From a rational, consciously healing adult’s perspective, I know I’m not responsible for this situation or at fault for any of these things. But somewhere deep down there’s a little kid, who once thought they were the spitting image of a mugshot they found on Megan’s Law, whose intrusive thoughts tell them that this is in their DNA, and who can’t help but to feel some warped sense of responsibility for their family falling apart.
I stake no claim as an expert in this regard, but if you’re someone like me whose close family member—blood or chosen—harmed other members of your family or people that you know, understand that it’s ok to acknowledge the pain, confusion, and anger that has affected you. This is real. This is valid. You are valid in everything you feel about your situation.
Whether it personally happened to you or not (or if, like me, you feel in your bones it did but there is no definitive way to prove it) you are valid, loved, held, and supported as you work through everything that comes up in processing these feelings.

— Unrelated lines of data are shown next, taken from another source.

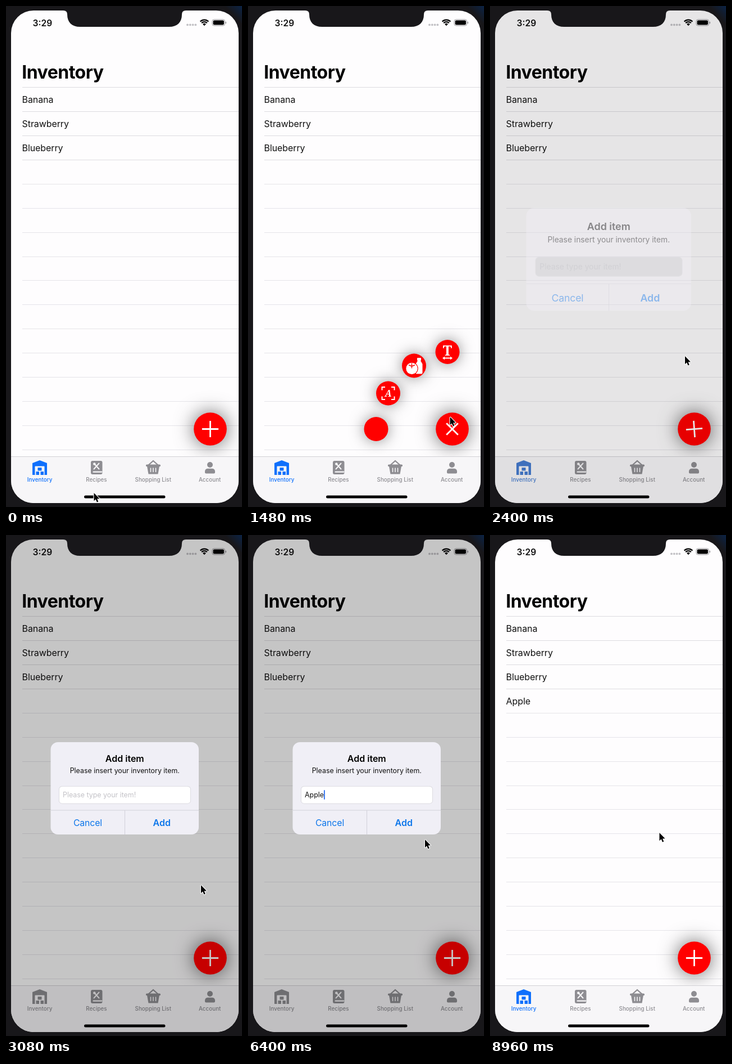
Recreate the animation shown at these times as an HTML page with a canvas. Size 420 by 890 pixels, loop 9360 ms.

```html
<!DOCTYPE html>
<html lang="en">
<head>
<meta charset="utf-8">
<title>Inventory</title>
<style>
html, body { margin: 0; width: 100%; height: 100%; overflow: hidden; background: #18171a; }
canvas { display: block; width: 420px; height: 890px; }
</style>
</head>
<body>
<canvas id="stage" width="420" height="890"></canvas>
<script>
const ctx = document.getElementById('stage').getContext('2d');
const LOOP = 9360;
const SANS = 'Inter, "Open Sans", sans-serif';
const SERIF = '"Noto Serif", serif';
const RED = '#ff0000', GRAY = [142, 141, 146], BLUE = [15, 112, 252];
const ROW = 42.93, FIRST = 144.5;
const FAB = { x: 363.5, y: 751.5, r: 29.3 };
const OPEN = 2280, CLOSE = 6720;
const KEYS = [3760, 4640, 4800, 4960, 5160];
// start, end, x, y
const MOVES = [
  [40, 720, 362.5, 757],
  [1320, 1860, 348, 625],
  [1880, 2000, 347, 622],
  [5760, 6360, 315, 541],
  [6400, 6620, 301.5, 529]
];

const ramp = (t, a, b) => Math.min(1, Math.max(0, (t - a) / (b - a)));
const ease = (t, a, b) => 0.5 - 0.5 * Math.cos(Math.PI * ramp(t, a, b));
const mix = (a, b, k) => a + (b - a) * k;
const blend = (a, b, k) => `rgb(${a.map((v, i) => Math.round(mix(v, b[i], k))).join(',')})`;
function settle(t, start) {
  const x = Math.max(0, t - start) * 0.012;
  return 1 - (1 + x) * Math.exp(-x);
}

function text(str, x, y, size, color, { weight = 400, align = 'left', gap = 0, family = SANS, style = '' } = {}) {
  ctx.font = `${style} ${weight} ${size}px ${family}`;
  ctx.letterSpacing = gap + 'px';
  ctx.textAlign = align;
  ctx.fillStyle = color;
  ctx.fillText(str, x, y);
}
function rect(x, y, w, h, color, r = 0) {
  ctx.fillStyle = color;
  ctx.beginPath();
  ctx.roundRect(x, y, w, h, r);
  ctx.fill();
}
function disc(x, y, r, color) {
  ctx.fillStyle = color;
  ctx.beginPath();
  ctx.arc(x, y, r, 0, 7);
  ctx.fill();
}
function poly(points, color) {
  ctx.fillStyle = color;
  ctx.beginPath();
  points.forEach(p => ctx.lineTo(...p));
  ctx.closePath();
  ctx.fill();
}
function line(points, color, width, cap = 'butt') {
  ctx.strokeStyle = color;
  ctx.lineWidth = width;
  ctx.lineCap = cap;
  ctx.beginPath();
  points.forEach(p => ctx.lineTo(...p));
  ctx.stroke();
}
function at(x, y, draw, scale = 1, turn = 0) {
  ctx.save();
  ctx.translate(x, y);
  ctx.rotate(turn);
  ctx.scale(scale, scale);
  draw();
  ctx.restore();
}
function shadowDisc(x, y, r, blur, alpha) {
  ctx.save();
  ctx.shadowColor = `rgba(0,0,0,${alpha})`;
  ctx.shadowBlur = blur;
  disc(x, y, r, RED);
  ctx.restore();
}

function drawBezel() {
  rect(0, 0, 420, 890, '#18171a');
  const glow = ctx.createLinearGradient(396, 22, 420, 0);
  glow.addColorStop(0.3, '#18171a');
  glow.addColorStop(1, '#0b2346');
  rect(380, 0, 40, 30, glow);
}

function drawList(t) {
  rect(0, 0, 420, 890, '#fefdfe');
  text('Inventory', 28.2, 129, 32, '#000', { weight: 700, gap: -0.5 });
  for (let i = 0; i < 16; i++)
    rect(29, Math.round(FIRST + i * ROW - 0.5), 391, 1, i < 4 ? '#dddce0' : '#e5e4e9');
  const row = (name, i) => text(name, 28.6, FIRST + i * ROW + 27.6, 16, '#111', { gap: -0.1 });
  ['Banana', 'Strawberry', 'Blueberry'].forEach(row);
  ctx.globalAlpha = ease(t, 7160, 7460);
  row('Apple', 3);
  ctx.globalAlpha = 1;
}

function drawStatus() {
  text('3:29', 47.6, 35.5, 15.6, '#111', { weight: 600 });
  for (let i = 0; i < 4; i++) disc(323 + i * 4.8, 33.4, 1.9, '#c2c1c5');
  ctx.strokeStyle = '#000';
  ctx.lineCap = 'butt';
  ctx.lineWidth = 2.3;
  for (const r of [10.4, 6.8]) {
    ctx.beginPath();
    ctx.arc(353, 35, r, -Math.PI * 0.75, -Math.PI * 0.25);
    ctx.stroke();
  }
  ctx.fillStyle = '#000';
  ctx.beginPath();
  ctx.moveTo(353, 35.2);
  ctx.arc(353, 35, 4, -Math.PI * 0.75, -Math.PI * 0.25);
  ctx.fill();
  ctx.strokeStyle = '#9b9a9e';
  ctx.lineWidth = 1;
  ctx.beginPath();
  ctx.roundRect(367, 24, 22.5, 11, 3.2);
  ctx.stroke();
  rect(368.6, 25.6, 19.3, 7.8, '#000', 2);
  rect(390.6, 27.7, 1.5, 3.8, '#9b9a9e', 1);
}

function drawTabs(tint) {
  const bg = '#f7f6f8', gray = blend(GRAY, GRAY, 0);
  rect(0, 801, 420, 89, bg);
  rect(0, 800, 420, 1, '#d2d1d5');

  poly([[47, 833], [47, 812], [60, 807], [73, 812], [73, 833]], tint);
  rect(51.5, 817.5, 17, 15.5, bg, 1);
  rect(56.5, 820, 7, 5.5, tint);
  rect(53.5, 827, 5.5, 6, tint);
  rect(61.5, 827, 5.5, 6, tint);

  rect(151, 808, 20.5, 24, gray, 3);
  rect(154.5, 826.5, 17, 2.2, bg, 1);
  line([[156.5, 822.5], [165.5, 812.5]], bg, 2, 'round');
  line([[157, 813], [165.5, 822.5]], bg, 2, 'round');
  disc(157.3, 813.5, 2.3, bg);

  line([[253.5, 815.5], [262, 808], [270.5, 815.5]], gray, 2.2);
  rect(249, 814.5, 26, 3.6, gray, 1.5);
  poly([[251, 817.5], [273, 817.5], [270.5, 831.5], [253.5, 831.5]], gray);
  for (const x of [257.5, 262, 266.5]) line([[x, 821], [x, 827.5]], bg, 1.6, 'round');

  disc(363, 815, 5, gray);
  rect(354, 821.8, 18, 8.6, gray, [5, 5, 2, 2]);

  ['Inventory', 'Recipes', 'Shopping List', 'Account'].forEach((name, i) =>
    text(name, 60 + i * 100.9, 845.4, 9.8, i ? gray : tint, { weight: 500, align: 'center', gap: 0.05 }));
}

function iconText() {
  text('T', 0, 6, 25, '#fff', { weight: 700, align: 'center', family: SERIF });
  line([[-7, 11], [7, 11]], '#fff', 1.8);
  for (const s of [-1, 1]) poly([[s * 9, 11], [s * 5, 8], [s * 5, 14]], '#fff');
}
function iconFood() {
  rect(5.5, -14, 7, 5, '#fff', 1);
  poly([[6.5, -9], [11.5, -9], [15, -3], [15, 13], [14, 14.5], [4, 14.5], [3, 13], [3, -3]], '#fff');
  disc(-4, 5, 11.3, RED);
  disc(-4, 5, 10.2, '#fff');
  line([[-9, -1], [-4, 1], [1, -1]], RED, 1.4, 'round');
  line([[-4, -4], [-4, 4]], RED, 1.4, 'round');
}
function iconScan() {
  for (const sx of [-1, 1])
    for (const sy of [-1, 1])
      line([[sx * 11, sy * 5.5], [sx * 11, sy * 11], [sx * 5.5, sy * 11]], '#fff', 2);
  text('A', 0, 5.8, 16, '#fff', { weight: 700, align: 'center', family: SERIF, style: 'italic' });
}
const ITEMS = [
  [-135.5, 0, null],
  [-114, -63.5, iconScan],
  [-68, -112.5, iconFood],
  [-8.5, -137, iconText]
];

function drawMenu(m) {
  if (m > 0) {
    const scale = 0.1 + 0.9 * m;
    for (const [dx, dy, icon] of ITEMS) {
      const x = FAB.x + dx * m, y = FAB.y + dy * m;
      shadowDisc(x, y, 21.5 * scale, 26 * scale, 0.45);
      if (icon) at(x, y, icon, scale);
    }
  }
  shadowDisc(FAB.x, FAB.y, FAB.r, 34, 0.6);
  at(FAB.x, FAB.y, () => {
    line([[-14.6, 0], [14.6, 0]], '#fff', 2.8);
    line([[0, -14.6], [0, 14.6]], '#fff', 2.8);
  }, 1, -Math.PI / 4 * m);
}

function drawAlert(t, a) {
  if (a < 0.004) return;
  const blue = '#0c76ea', rule = '#d2d1d9', size = 12.4;
  const typed = 'Apple'.slice(0, KEYS.filter(k => k <= t).length);
  const solid = ramp(a, 0.45, 1);
  ctx.save();
  ctx.globalAlpha = a;
  ctx.translate(211.3, 450);
  const scale = t < CLOSE ? 1.2 - 0.2 * a : 1;
  ctx.scale(scale, scale);
  ctx.translate(-211.3, -450);

  rect(79.5, 368, 263.5, 164, '#f0eff6', 13);
  text('Add item', 211.3, 403, 16, '#000', { weight: 600, align: 'center' });
  text('Please insert your inventory item.', 211.3, 422.7, size, '#111', { align: 'center' });
  rect(94, 446, 235, 31.5, blend([213, 212, 216], [213, 212, 218], solid), 6);
  rect(94.8, 446.8, 233.4, 29.9, blend([213, 212, 216], [255, 255, 255], solid), 5.3);
  if (typed) text(typed, 101, 466, size, '#111');
  else text('Please type your item!', 101, 466, size, '#c3c2c7');

  const caret = ramp(t, 2400, 2500) - ramp(t, 2840, 3060) + ramp(t, 3420, 3520)
    - ramp(t, 3900, 4040) + ramp(t, 4180, 4440) - ramp(t, 5660, 5800)
    + ramp(t, 6080, 6200) - ramp(t, CLOSE, CLOSE + 40);
  ctx.globalAlpha = a * Math.max(0, caret);
  const width = typed ? ctx.measureText(typed).width : 0.5;
  rect(101 + width, 453, 2, 17, '#3a78f0', 1);
  ctx.globalAlpha = a;

  rect(79.5, 488.5, 263.5, 1, rule);
  rect(211, 489, 1, 43, rule);
  text('Cancel', 145.5, 517, 15.8, blue, { align: 'center', gap: -0.1 });
  text('Add', 277.3, 517, 16, blue, { weight: 600, align: 'center' });
  ctx.restore();
}

function drawPointer(t) {
  let x = 156.5, y = 865;
  for (const [start, end, nx, ny] of MOVES) {
    const k = ease(t, start, end);
    x = mix(x, nx, k);
    y = mix(y, ny, k);
  }
  at(x, y, () => {
    const arrow = [[0, 0], [0, 14.2], [3.2, 11.3], [5.4, 16.4], [7.8, 15.4], [5.6, 10.4], [10, 10.2]];
    ctx.lineJoin = 'round';
    line([...arrow, arrow[0]], '#fff', 2.2);
    poly(arrow, '#000');
    ctx.lineJoin = 'miter';
  });
}

function drawNotch() {
  ctx.fillStyle = '#18171a';
  ctx.beginPath();
  ctx.moveTo(102, 7);
  ctx.lineTo(102, 8);
  ctx.quadraticCurveTo(109, 8, 109, 15);
  ctx.bezierCurveTo(109, 29, 117, 37, 132, 37);
  ctx.lineTo(290, 37);
  ctx.bezierCurveTo(305, 37, 313, 29, 313, 15);
  ctx.quadraticCurveTo(313, 8, 320, 8);
  ctx.lineTo(320, 7);
  ctx.fill();
}

function draw(t) {
  const alert = t < CLOSE ? settle(t, OPEN) : 1 - settle(t, CLOSE);
  const menu = ease(t, 1040, 1440) - ease(t, 2080, 2480);
  drawBezel();
  ctx.save();
  ctx.beginPath();
  ctx.roundRect(9, 8, 405, 875, 40);
  ctx.clip();
  drawList(t);
  drawStatus();
  drawMenu(menu);
  drawTabs(blend(BLUE, GRAY, alert));
  rect(0, 0, 420, 890, `rgba(0,0,0,${0.225 * alert})`);
  rect(139, 869.5, 144.5, 5, '#000', 2.5);
  drawAlert(t, alert);
  ctx.restore();
  drawNotch();
  drawPointer(t);
}

const begin = performance.now();
function tick() {
  draw((performance.now() - begin) % LOOP);
  requestAnimationFrame(tick);
}
tick();
</script>
</body>
</html>
```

If you’re someone like me whose close family member—blood or chosen—harmed other members of your family or people that you know, understand that it’s ok to acknowledge the pain, confusion, and anger that has affected you. This is real. This is valid. You are valid in everything you feel about your situation.
I also want to acknowledge that because I was very young when this happened, I hadn’t yet developed a strong, memorable attachment to my bio dad. That is the only experience I can speak to. I want to honor the people who were affected by something like this later in their life. Whose feelings and family fallout are even more complicated because of the years of memories—happy and otherwise—and the feelings of betrayal, of not knowing who that person in your life really was after all that time. I don’t know what that’s like, but I hold you with compassion and love.
I’m writing this because I’m not the only one who has experienced this—and I sure as hell am not the only one with a sex offender parent who has had to unpack feelings of deep shame of their blood, of the very essence of who they are.
But I can offer the same love and understanding that I’m trying VERY hard to offer myself after years of hardly even acknowledging the depth of my feelings: That shame is not yours. Those unforgivable decisions and actions are not yours. That burden is not yours to bear.
Reading this, especially if you’re personally affected by this topic, is really heavy. Take a moment to find your breath, shake it out a little bit, and know that you deserve peace.
About the Author: Fig is an anarchist, harm reductionist, and full-spectrum doula with a passion for providing accessible, trauma-informed support to all people. Their mission in this life is to sow seeds of love and work to build the world they believe in within the frameworks of reproductive and transformational justice.